Wednesday, May 30, 2007

LiveJournal in the Blogosphere

Work by Matthew Hurst on mapping the blogosphere has been blogged around recently, particularly because of his cool hyperbolic graphs of the huge data set of linkages, one shown above. I post here because I've got friends reading on LiveJournal -- I know LJ folks occasionally wonder why the press about social networking sites rarely mentions LJ, favoring MySpace and others. One reason may be that LiveJournal is a fairly close-knit and separate community site, with a lot of internal links via friends lists, and not a lot of other blogging post cross-over or linkage in. (I don't know how he handled syndication on LJ friends lists, if at all.)

LiveJournal's small network cluster is shown in the image as cluster #3. The others are (1) DailyKOS, (2) BoingBoing, (4) other political bloggers, (5) porn, and (6) sports fans. LiveJournal is further out than the porn fans, but bigger! Smaller than sports fans, though.

Tuesday, May 29, 2007

Goat Mockery

From a nice day at Drumlin Farm, in Lincoln, MA:

Monday, May 28, 2007

Design for Online Community: Past the Hype

I've posted my slides (PDF) from a recent "mini" Usability Professionals Conference talk about online community design. The talk was well-attended! Thank you if you came.

If you didn't, the gist is this:
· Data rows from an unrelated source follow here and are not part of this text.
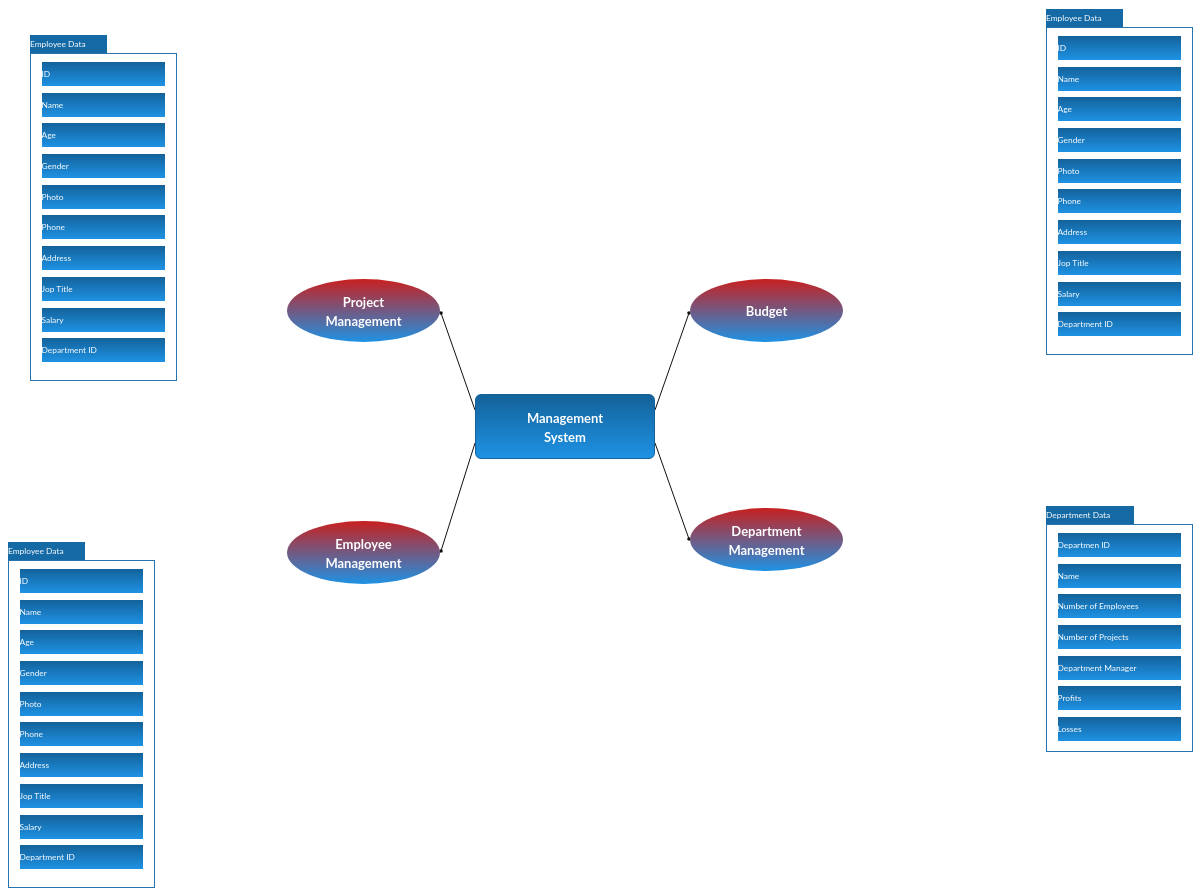
<!DOCTYPE html>
<html lang="en">
<head>
<meta charset="utf-8">
<title>Management System</title>
<style>
:root {
  --blue-dark: #14629a;
  --blue-light: #1e92e4;
  --tab: #156aa5;
  --frame: #2673ad;
  --red: #c8201f;
  --line: #111;
  --paper: #fff;
}
* { box-sizing: border-box; margin: 0; padding: 0; }
body { width: 1200px; height: 896px; overflow: hidden; background: var(--paper); }
.diagram {
  position: relative;
  width: 1200px;
  height: 896px;
  overflow: hidden;
  color: #fff;
  font-family: Lato, sans-serif;
}
.connectors { position: absolute; inset: 0; }
.connectors line { stroke: var(--line); stroke-width: 1; }
.connectors circle { fill: var(--line); }

.node {
  position: absolute;
  display: flex;
  align-items: center;
  justify-content: center;
  padding-top: 2px;
  text-align: center;
  font-size: 13px;
  font-weight: 700;
  line-height: 18.5px;
}
.module {
  width: 153px;
  height: 63px;
  border-radius: 50%;
  background: linear-gradient(var(--red), var(--blue-light));
}
.system {
  left: 475px;
  top: 394px;
  width: 180px;
  height: 65px;
  border: 1px solid var(--blue-dark);
  border-radius: 6px;
  background: linear-gradient(var(--blue-dark), var(--blue-light));
}
.project { left: 287px; top: 279px; }
.budget { left: 690px; top: 279px; }
.employee { left: 287px; top: 521px; }
.department { left: 690px; top: 508px; }

.entity {
  position: absolute;
  width: 147px;
  font-size: 8.4px;
  white-space: nowrap;
}
.entity h2 {
  width: 77px;
  height: 18px;
  background: var(--tab);
  font-size: inherit;
  font-weight: 400;
  line-height: 18px;
}
.entity ul {
  display: flex;
  flex-direction: column;
  gap: 6.7px;
  height: 328px;
  padding: 8px 11px 0 10.5px;
  border: 1.5px solid var(--frame);
  list-style: none;
}
.entity li {
  flex: none;
  height: 24px;
  background: linear-gradient(var(--blue-dark), var(--blue-light));
  line-height: 24px;
}
.entity-project { left: 30px; top: 35px; }
.entity-budget { left: 1046px; top: 9px; }
.entity-employee { left: 8px; top: 542px; }
.entity-department { left: 1046px; top: 506px; }
.entity-department h2 { width: 88px; }
.entity-department ul { height: 228px; }
</style>
</head>
<body>
<main class="diagram">
  <svg class="connectors" width="1200" height="896" viewBox="0 0 1200 896" aria-hidden="true">
    <line x1="475" y1="410" x2="441" y2="313"/>
    <line x1="655" y1="410" x2="689" y2="313"/>
    <line x1="475" y1="443" x2="441" y2="551"/>
    <line x1="655" y1="443" x2="689" y2="539"/>
    <circle cx="441" cy="313" r="1.8"/>
    <circle cx="689" cy="313" r="1.8"/>
    <circle cx="441" cy="551" r="1.8"/>
    <circle cx="689" cy="539" r="1.8"/>
  </svg>

  <h1 class="node system">Management<br>System</h1>
  <p class="node module project">Project<br>Management</p>
  <p class="node module budget">Budget</p>
  <p class="node module employee">Employee<br>Management</p>
  <p class="node module department">Department<br>Management</p>

  <section class="entity entity-project">
    <h2>Employee Data</h2>
    <ul>
      <li>ID</li>
      <li>Name</li>
      <li>Age</li>
      <li>Gender</li>
      <li>Photo</li>
      <li>Phone</li>
      <li>Address</li>
      <li>Jop Title</li>
      <li>Salary</li>
      <li>Department ID</li>
    </ul>
  </section>

  <section class="entity entity-budget">
    <h2>Employee Data</h2>
    <ul>
      <li>ID</li>
      <li>Name</li>
      <li>Age</li>
      <li>Gender</li>
      <li>Photo</li>
      <li>Phone</li>
      <li>Address</li>
      <li>Jop Title</li>
      <li>Salary</li>
      <li>Department ID</li>
    </ul>
  </section>

  <section class="entity entity-employee">
    <h2>Employee Data</h2>
    <ul>
      <li>ID</li>
      <li>Name</li>
      <li>Age</li>
      <li>Gender</li>
      <li>Photo</li>
      <li>Phone</li>
      <li>Address</li>
      <li>Jop Title</li>
      <li>Salary</li>
      <li>Department ID</li>
    </ul>
  </section>

  <section class="entity entity-department">
    <h2>Department Data</h2>
    <ul>
      <li>Departmen ID</li>
      <li>Name</li>
      <li>Number of Employees</li>
      <li>Number of Projects</li>
      <li>Department Manager</li>
      <li>Profits</li>
      <li>Losses</li>
    </ul>
  </section>
</main>
</body>
</html>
  • In Web. 1.0 we talked about community off the web as well as on it, in IRC, USENET, MUDS, BBSes, etc. (My dissertation and books are from that era.)
  • There are a lot of sociology, anthropology, and linguistic studies of "community" that predate the internet. What can we learn from their definitions?
  • Designing community requires special skills and ongoing commitment to the group.
  • Good definitions help you understand "when you got it." This can influence your metrics.
Virtually every slide here could be a separate full talk, especially the metrics part. Let me know if you want any more references or help on the subject. This is my first in-depth look at this topic since 15 years ago, and like then, there was a lot to digest!